culture of death

Definition from Wiktionary, the free dictionary
Jump to navigation Jump to search

English[edit]

Noun[edit]

culture of death (plural cultures of death)

  1. (theology) In moral theology, the concept that human life can be a means to some other end and not solely an end itself.
  2. (philosophy, politics) In contemporary political and philosophical discourse, a culture asserted to be inconsistent with the concept of a "culture of life", such as cultures that support contraception and abortion, euthanasia, capital punishment, human cloning, self-absorption, apathy or poverty.
  3. A society that reveres suicide bombers as martyrs.
    • 2007, Talal Asad, On Suicide Bombing, Columbia University Press, page 50
      But can one nevertheless regard suicide bombing as an expression of the political culture—the culture of death—that has emerged in modern times in the Middle East?
    • 2007, Israel W. Charny, Fighting Suicide Bombing: A Worlwide Campaign for Life, Greenwood Publishing Group, page 77
      Still, with ... each individual case ... of individual suicide bombers ... it seems that we have to acknowledge first of all that there is a larger pattern of a culture of death
    • 2009, Joshua Craze and Mark Huband, The Kingdom: Saudi Arabia and the Challenge of the 21st Century, Hurst Publishers, page 289
      Suicide bombings ... were still wrong because such reasoning promotes a culture of death and nihilism that will take years to erase from the Palestinian narrative

Translations[edit]

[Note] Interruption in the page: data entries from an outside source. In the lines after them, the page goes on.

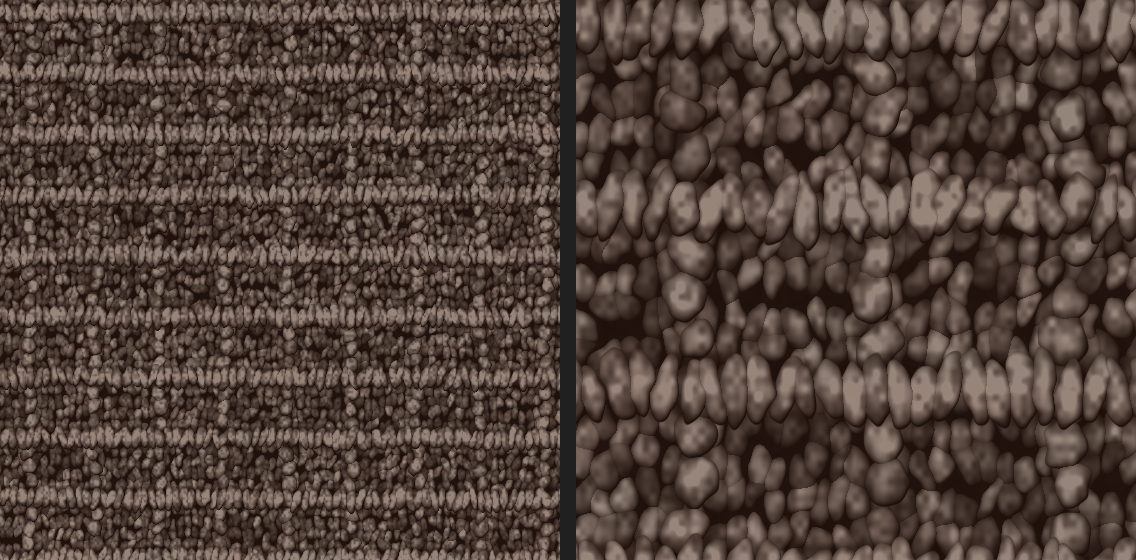
Left: the whole. Right: its middle third, enlarged.
Reproduce this texture procedurally as a Shadertoy shader.

```glsl
vec3 hash3(vec2 p) {
    vec3 q = fract(p.xyx * vec3(.1031, .1030, .0973));
    q += dot(q, q.yxz + 33.33);
    return fract((q.xxy + q.yzz) * q.zyx);
}

float noise(vec2 p) {
    vec2 i = floor(p), f = fract(p);
    f = f * f * (3. - 2. * f);
    float low = mix(hash3(i).x, hash3(i + vec2(1, 0)).x, f.x);
    float high = mix(hash3(i + vec2(0, 1)).x, hash3(i + 1.).x, f.x);
    return mix(low, high, f.y);
}

// Jittered oval yarn loops on a grid: x = height, y = side lighting, z = random tone
vec3 yarnLoops(vec2 p, vec2 spacing, vec2 radius, vec2 jitter, float seed) {
    vec3 best = vec3(0);
    vec2 base = round(p / spacing);
    for (int y = -1; y <= 1; y++)
    for (int x = -1; x <= 1; x++) {
        vec2 cell = base + vec2(x, y);
        vec3 rnd = hash3(cell + 50. + seed);
        vec3 form = hash3(cell + 150. + seed);
        vec2 d = p - cell * spacing - (rnd.xy - .5) * jitter;
        d.x += d.y * (form.x - .4) * .6;
        d /= radius * mix(vec2(.82), vec2(1.15), form.yz);
        float height = 1. - dot(d, d);
        if (height > best.x) best = vec3(height, dot(d, vec2(-.16, -.24)), rnd.z);
    }
    return best;
}

// Brightness of a loop from its rounded profile
float shade(vec3 yarn, float darkest, float lightest) {
    return mix(darkest, lightest, yarn.z) * max(pow(yarn.x, .75) * 1.12 + yarn.y, 0.);
}

void mainImage(out vec4 fragColor, in vec2 fragCoord) {
    vec2 uv = fragCoord / iResolution.xy;
    vec2 pitch = vec2(.1149, .1084);

    // Grid measured from the first column and top ridge, slightly wavy
    vec2 p = vec2(uv.x, 1. - uv.y) - vec2(.055, .0234);
    p += .007 * (vec2(noise(uv * 11. + 40.), noise(uv * vec2(8, 10))) - .5);
    vec2 ragged = p + .005 * (vec2(noise(uv * 95.), noise(uv * 95. + 60.)) - .5);

    // Dark, low ground loops
    vec3 ground = yarnLoops(ragged, pitch / vec2(9, 5), vec2(.0078, .0132), vec2(.006, .013), 0.);
    float value = .03 + shade(ground, .30, .80);

    // Uneven beads forming the columns
    vec3 bead = yarnLoops(ragged, pitch / vec2(1, 4), vec2(.0125, .0155), vec2(.009, .007), 300.);
    float columnX = abs(p.x - round(p.x / pitch.x) * pitch.x);
    value *= mix(.6, 1., smoothstep(.008, .019, columnX));
    value = mix(value, shade(bead, .66, 1.08), smoothstep(0., .12, bead.x));

    // Raised ridges with a shadow along both sides
    vec3 ridge = yarnLoops(ragged, pitch / vec2(8, 1), vec2(.0088, .0205), vec2(.004, .006), 600.);
    float ridgeY = abs(p.y - round(p.y / pitch.y) * pitch.y);
    value *= mix(.5, 1., smoothstep(.014, .025, ridgeY));
    value = mix(value, shade(ridge, .80, 1.10), smoothstep(0., .12, ridge.x));

    // Fibre grain, fine strands and faint wear
    value *= .62 + .84 * noise(uv * vec2(240, 200));
    value *= .84 + .36 * noise(uv * vec2(130, 110) + 30.);
    value *= .97 + .06 * noise(uv * 6. + 17.);

    vec3 color = mix(vec3(.11, .055, .035), vec3(.54, .47, .43), clamp(value, 0., 1.12));
    color.r += .02 * value * (noise(uv * vec2(14, 40) + 70.) - .5);
    fragColor = vec4(color, 1);
}
```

The translations below need to be checked and inserted above into the appropriate translation tables, removing any numbers. Numbers do not necessarily match those in definitions. See instructions at Wiktionary:Entry layout#Translations.

References[edit]